- Kenya: Senate held a session with reps from the creative industries to understand how to support creativity and talent in the film industry [Web]
- South Africa’s New IP Policy: A Human Rights Perspective [Emmanuel Oke]
- Kenya has created an electronic registry for collateralisation of IP and other rights [The East African]
- “I See a Boat on a River” – The Copying of Vehicular Shapes [Afro-IP]
- Online platform to streamline collection of fees owed to Kenyan musicians [Capital FM]
- Kenya: Artistes, hoteliers in pact to collect music royalties [Business Daily]
- East Africa brand-owners take stake in protecting their brands [Captain Obvious]
- Kenya: Curb book theft without killing firms [DN]
- EA Cables cries for help over Chinese fakes [Nation]
- Kenya: Chinese accused of cultural heist on indigenous cottage industries [Oh Boy]

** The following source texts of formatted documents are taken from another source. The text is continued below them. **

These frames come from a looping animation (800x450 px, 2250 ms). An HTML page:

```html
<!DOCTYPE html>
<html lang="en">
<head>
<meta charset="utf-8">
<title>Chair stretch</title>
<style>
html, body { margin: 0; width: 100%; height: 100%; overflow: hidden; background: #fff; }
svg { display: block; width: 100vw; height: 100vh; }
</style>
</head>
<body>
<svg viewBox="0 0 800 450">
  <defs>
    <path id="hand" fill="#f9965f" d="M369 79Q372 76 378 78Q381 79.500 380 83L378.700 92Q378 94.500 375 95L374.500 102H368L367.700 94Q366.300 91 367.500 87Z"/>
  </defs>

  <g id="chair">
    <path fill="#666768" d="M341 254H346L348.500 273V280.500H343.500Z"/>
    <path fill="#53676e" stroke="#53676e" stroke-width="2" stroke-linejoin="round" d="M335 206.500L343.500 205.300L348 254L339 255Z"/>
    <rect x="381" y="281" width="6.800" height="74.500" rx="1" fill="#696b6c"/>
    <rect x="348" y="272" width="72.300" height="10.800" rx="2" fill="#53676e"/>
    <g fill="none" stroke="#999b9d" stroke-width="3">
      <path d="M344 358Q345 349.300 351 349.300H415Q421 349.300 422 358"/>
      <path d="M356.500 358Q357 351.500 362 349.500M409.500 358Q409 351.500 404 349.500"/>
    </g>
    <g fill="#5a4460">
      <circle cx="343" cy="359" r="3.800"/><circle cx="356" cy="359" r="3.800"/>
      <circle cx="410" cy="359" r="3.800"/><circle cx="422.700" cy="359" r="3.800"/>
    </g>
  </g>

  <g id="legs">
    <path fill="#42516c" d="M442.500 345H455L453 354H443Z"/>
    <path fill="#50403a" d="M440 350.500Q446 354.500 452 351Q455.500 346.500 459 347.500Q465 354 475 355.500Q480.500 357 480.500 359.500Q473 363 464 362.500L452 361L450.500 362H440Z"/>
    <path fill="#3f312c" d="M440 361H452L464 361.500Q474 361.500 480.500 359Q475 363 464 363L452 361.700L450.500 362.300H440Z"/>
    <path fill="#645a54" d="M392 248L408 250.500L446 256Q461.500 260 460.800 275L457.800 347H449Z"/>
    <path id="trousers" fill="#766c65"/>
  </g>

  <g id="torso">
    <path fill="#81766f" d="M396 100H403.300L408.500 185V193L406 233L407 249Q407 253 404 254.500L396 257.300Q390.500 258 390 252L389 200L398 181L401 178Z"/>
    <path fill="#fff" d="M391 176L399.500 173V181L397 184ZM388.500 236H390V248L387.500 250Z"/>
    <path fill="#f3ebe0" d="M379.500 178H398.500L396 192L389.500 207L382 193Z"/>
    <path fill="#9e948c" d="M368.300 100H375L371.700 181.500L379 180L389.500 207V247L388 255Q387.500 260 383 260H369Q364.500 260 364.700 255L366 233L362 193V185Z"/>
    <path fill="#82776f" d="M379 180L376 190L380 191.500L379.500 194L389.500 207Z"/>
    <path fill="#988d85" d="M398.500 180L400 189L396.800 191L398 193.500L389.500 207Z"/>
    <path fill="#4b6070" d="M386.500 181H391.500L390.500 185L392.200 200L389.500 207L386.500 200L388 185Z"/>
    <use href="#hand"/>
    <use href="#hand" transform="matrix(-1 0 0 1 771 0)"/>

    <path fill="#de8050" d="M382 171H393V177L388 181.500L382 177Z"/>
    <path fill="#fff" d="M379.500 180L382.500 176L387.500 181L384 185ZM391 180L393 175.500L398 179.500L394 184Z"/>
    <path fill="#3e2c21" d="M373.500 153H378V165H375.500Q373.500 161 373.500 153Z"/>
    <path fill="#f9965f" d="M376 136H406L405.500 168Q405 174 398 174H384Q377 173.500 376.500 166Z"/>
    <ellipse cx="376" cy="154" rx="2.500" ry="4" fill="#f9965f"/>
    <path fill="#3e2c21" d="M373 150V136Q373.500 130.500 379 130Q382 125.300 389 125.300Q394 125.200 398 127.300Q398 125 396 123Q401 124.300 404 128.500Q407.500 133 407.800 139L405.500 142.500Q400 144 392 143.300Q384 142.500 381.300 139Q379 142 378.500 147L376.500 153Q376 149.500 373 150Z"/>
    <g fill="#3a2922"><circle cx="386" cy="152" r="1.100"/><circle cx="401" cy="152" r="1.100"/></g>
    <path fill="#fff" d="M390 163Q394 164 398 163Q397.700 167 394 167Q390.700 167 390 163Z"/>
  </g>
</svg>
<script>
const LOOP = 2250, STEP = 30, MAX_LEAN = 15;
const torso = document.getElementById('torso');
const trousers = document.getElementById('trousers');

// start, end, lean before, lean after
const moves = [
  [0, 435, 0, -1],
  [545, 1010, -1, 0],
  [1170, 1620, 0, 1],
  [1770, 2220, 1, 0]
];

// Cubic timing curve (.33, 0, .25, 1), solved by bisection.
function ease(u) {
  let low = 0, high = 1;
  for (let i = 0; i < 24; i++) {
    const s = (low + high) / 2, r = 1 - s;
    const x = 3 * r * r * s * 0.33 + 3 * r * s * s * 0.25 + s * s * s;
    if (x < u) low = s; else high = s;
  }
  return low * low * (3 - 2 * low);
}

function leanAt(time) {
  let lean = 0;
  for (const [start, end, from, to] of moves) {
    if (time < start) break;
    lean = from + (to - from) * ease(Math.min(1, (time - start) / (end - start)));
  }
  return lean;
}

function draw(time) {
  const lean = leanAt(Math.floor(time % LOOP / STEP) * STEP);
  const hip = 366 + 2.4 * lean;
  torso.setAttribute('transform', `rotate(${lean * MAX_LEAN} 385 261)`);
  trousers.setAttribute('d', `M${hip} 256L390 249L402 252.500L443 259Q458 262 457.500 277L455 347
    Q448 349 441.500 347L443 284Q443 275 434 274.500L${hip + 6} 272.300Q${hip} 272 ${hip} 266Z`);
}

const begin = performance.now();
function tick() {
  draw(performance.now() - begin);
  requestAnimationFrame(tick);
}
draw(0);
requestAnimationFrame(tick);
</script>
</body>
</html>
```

- Pay artistes’ royalties or lose licences, Sakaja warns media houses, night clubs [The Star]
- Blockchain and IP Law: A Match made in Crypto Heaven? [WIPO Magazine]

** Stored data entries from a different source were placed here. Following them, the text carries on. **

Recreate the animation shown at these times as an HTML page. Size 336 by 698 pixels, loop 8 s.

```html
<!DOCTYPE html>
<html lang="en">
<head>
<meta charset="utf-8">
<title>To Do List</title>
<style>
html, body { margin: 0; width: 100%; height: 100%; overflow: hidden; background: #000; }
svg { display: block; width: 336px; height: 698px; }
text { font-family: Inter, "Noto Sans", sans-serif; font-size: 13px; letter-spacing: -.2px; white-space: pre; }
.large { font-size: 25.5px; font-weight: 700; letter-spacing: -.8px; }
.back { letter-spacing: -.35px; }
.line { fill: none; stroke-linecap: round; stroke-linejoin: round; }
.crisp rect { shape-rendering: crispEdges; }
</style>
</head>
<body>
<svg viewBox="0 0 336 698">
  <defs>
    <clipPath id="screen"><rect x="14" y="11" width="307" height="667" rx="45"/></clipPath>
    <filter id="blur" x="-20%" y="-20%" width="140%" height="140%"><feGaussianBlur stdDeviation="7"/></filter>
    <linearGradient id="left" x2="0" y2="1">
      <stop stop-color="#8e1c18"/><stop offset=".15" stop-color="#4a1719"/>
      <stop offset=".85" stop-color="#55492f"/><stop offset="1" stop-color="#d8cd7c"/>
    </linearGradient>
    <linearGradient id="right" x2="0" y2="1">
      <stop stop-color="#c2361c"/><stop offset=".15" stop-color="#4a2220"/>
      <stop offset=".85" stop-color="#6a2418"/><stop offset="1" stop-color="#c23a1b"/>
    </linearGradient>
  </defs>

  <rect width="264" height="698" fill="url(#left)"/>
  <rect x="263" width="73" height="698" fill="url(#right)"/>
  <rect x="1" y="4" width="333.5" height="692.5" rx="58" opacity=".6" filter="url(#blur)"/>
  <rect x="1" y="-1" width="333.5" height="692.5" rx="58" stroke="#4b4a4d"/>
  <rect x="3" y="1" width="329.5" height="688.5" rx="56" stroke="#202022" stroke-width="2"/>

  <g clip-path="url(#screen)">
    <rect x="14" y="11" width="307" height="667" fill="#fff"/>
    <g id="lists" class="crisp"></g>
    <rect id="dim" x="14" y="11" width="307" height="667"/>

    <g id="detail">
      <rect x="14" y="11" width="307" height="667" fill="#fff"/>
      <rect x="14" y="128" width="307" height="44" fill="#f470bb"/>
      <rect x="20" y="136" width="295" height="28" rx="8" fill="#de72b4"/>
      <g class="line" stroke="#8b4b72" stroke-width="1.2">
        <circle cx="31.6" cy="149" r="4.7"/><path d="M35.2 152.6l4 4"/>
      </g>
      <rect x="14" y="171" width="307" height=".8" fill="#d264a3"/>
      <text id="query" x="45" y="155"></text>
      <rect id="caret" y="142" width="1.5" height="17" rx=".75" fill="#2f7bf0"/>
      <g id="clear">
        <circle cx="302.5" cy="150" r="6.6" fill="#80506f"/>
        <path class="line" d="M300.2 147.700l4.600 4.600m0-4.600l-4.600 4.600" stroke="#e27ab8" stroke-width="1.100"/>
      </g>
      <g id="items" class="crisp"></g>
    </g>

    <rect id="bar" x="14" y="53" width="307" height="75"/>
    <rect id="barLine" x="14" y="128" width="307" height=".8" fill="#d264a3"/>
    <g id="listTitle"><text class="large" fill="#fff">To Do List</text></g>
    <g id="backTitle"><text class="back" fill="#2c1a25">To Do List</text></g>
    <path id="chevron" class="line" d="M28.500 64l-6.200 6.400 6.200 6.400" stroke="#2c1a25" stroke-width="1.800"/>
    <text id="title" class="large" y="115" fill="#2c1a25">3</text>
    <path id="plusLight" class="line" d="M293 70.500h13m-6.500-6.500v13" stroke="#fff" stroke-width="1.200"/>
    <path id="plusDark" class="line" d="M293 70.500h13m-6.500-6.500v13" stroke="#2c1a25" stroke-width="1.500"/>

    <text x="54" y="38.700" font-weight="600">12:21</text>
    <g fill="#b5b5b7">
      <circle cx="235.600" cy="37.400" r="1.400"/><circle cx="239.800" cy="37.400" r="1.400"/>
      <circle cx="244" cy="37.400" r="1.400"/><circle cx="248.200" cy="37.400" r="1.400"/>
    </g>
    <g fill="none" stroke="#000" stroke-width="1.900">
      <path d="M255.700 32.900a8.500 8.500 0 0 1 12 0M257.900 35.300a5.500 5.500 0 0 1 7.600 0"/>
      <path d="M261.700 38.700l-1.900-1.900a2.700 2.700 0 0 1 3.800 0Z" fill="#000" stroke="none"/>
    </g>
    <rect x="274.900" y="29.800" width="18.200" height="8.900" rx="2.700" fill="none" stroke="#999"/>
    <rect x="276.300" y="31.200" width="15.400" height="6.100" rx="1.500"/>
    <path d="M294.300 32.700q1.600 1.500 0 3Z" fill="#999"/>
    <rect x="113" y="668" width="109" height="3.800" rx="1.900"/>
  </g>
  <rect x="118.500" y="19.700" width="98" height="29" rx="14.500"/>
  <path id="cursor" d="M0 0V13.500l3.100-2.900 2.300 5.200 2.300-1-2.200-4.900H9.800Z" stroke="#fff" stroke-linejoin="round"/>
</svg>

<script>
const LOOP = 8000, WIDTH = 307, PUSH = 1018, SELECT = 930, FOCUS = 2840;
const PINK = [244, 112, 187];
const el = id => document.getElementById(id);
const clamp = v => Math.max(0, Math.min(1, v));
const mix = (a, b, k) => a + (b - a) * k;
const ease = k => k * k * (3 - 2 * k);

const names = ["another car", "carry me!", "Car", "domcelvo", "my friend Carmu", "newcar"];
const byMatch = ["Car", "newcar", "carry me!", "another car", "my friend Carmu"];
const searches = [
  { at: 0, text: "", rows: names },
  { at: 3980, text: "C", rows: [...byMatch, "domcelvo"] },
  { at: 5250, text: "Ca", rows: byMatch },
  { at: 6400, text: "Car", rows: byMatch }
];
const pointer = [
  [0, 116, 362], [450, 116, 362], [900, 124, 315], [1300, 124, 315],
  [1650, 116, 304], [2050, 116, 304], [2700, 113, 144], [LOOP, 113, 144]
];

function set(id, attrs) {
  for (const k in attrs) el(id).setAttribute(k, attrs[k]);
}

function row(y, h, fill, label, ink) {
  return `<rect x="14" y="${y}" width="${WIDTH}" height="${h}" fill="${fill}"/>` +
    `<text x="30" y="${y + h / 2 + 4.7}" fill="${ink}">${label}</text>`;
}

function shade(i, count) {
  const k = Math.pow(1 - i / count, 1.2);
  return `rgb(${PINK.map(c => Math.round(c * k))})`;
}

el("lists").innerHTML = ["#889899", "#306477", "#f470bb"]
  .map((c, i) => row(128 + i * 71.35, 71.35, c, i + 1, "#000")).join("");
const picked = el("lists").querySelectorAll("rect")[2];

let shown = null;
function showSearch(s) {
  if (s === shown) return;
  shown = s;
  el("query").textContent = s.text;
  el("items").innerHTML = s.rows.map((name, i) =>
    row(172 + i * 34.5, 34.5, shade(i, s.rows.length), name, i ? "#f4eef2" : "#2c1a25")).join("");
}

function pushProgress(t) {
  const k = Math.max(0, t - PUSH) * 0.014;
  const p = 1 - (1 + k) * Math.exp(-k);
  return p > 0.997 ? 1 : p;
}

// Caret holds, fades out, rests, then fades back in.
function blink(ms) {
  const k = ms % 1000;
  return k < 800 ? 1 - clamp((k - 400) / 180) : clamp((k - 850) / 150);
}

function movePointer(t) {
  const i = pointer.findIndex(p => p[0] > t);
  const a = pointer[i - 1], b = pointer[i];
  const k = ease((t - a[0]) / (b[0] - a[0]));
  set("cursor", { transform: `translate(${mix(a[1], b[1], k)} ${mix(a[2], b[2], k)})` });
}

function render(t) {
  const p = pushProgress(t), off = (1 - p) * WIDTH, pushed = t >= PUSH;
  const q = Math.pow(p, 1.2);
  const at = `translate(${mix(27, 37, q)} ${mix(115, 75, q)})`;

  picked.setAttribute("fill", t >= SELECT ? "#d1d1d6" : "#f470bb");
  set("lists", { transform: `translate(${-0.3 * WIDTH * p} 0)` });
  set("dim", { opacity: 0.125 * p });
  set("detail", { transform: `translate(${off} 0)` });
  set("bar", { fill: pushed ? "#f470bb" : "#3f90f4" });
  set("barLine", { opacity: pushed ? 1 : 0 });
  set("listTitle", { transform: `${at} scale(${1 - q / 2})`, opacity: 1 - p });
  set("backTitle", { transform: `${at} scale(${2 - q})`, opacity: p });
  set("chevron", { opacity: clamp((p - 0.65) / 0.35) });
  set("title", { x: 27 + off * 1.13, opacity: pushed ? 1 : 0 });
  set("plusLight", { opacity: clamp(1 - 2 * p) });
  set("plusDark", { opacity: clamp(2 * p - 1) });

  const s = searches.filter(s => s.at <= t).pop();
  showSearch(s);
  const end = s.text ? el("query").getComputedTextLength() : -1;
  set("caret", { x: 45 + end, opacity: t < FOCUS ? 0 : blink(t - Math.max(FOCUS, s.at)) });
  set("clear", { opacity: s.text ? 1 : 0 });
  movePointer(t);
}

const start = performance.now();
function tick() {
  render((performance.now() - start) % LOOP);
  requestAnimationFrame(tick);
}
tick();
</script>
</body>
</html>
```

For more news stories and developments, please check out #ipkenya on twitter and feel free to share any other intellectual property-related items that you may come across.

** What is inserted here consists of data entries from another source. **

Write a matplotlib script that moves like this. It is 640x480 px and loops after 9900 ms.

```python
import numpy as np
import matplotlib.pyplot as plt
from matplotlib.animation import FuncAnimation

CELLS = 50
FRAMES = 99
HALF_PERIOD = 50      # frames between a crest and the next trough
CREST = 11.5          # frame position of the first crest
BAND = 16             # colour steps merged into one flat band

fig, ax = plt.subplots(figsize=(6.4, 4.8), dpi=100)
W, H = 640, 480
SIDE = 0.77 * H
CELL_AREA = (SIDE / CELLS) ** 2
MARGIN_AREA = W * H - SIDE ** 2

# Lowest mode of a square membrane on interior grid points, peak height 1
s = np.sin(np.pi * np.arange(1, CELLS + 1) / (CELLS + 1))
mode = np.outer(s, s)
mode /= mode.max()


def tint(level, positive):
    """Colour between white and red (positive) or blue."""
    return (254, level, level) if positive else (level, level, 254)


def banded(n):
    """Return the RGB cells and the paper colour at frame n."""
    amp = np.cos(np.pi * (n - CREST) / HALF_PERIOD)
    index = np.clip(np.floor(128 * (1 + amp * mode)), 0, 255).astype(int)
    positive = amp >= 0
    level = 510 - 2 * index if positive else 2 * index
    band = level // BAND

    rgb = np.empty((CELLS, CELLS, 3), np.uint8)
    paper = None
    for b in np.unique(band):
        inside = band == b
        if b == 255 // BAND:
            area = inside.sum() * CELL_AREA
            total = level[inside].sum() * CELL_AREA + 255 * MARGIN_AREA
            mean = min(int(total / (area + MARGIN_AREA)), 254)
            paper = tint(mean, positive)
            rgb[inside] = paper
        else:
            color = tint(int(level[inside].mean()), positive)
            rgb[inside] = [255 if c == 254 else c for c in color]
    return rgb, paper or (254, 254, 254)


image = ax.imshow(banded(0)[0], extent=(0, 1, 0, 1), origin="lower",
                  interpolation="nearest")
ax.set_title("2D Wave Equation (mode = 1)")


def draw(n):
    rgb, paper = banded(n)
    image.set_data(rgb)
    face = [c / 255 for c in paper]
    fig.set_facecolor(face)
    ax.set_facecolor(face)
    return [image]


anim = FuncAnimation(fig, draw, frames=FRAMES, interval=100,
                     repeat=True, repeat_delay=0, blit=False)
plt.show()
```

Have a great week-end!
The High Court of Kenya sitting at Nakuru has recently handed down an interesting judgment in the case of Republic v Kenya Association of Music Producers (KAMP) & another Ex-Parte Nakuru Municipality Pubs, Bars, Restaurants and Hotel Owners Association (Suing Through Their Trustees)  eKLR. A copy of the judgment is available here. In this case, Nakuru Municipality Pubs, Bars, Restaurants and Hotel Owners Association sought judicial review orders of prohibition to restrain two collective management organisations (CMOs) from collecting licence fees and or levies from the membership of the Association. The CMOs in question: Kenya Association of Music Producers (KAMP) and Performers Rights Society of Kenya (PRiSK), two related rights CMOs representing owners of sound recordings and performers respectively.
The crux of the Association’s case against the CMOs is as follows:
“It is argued that the proposed levies and licences were never communicated to their association or any of the members, and that as they were not notified, or invited to participate in their formulation and approval nor gazetted/published, the Respondents [CMOs] failed in their duty to communicate the passage and approval of the levies to them, they are in breach of rules of natural justice by withholding information that would affect them economically and financially and a breach of their constitutional rights as enshrined in Article 43 of the Constitution. (…)”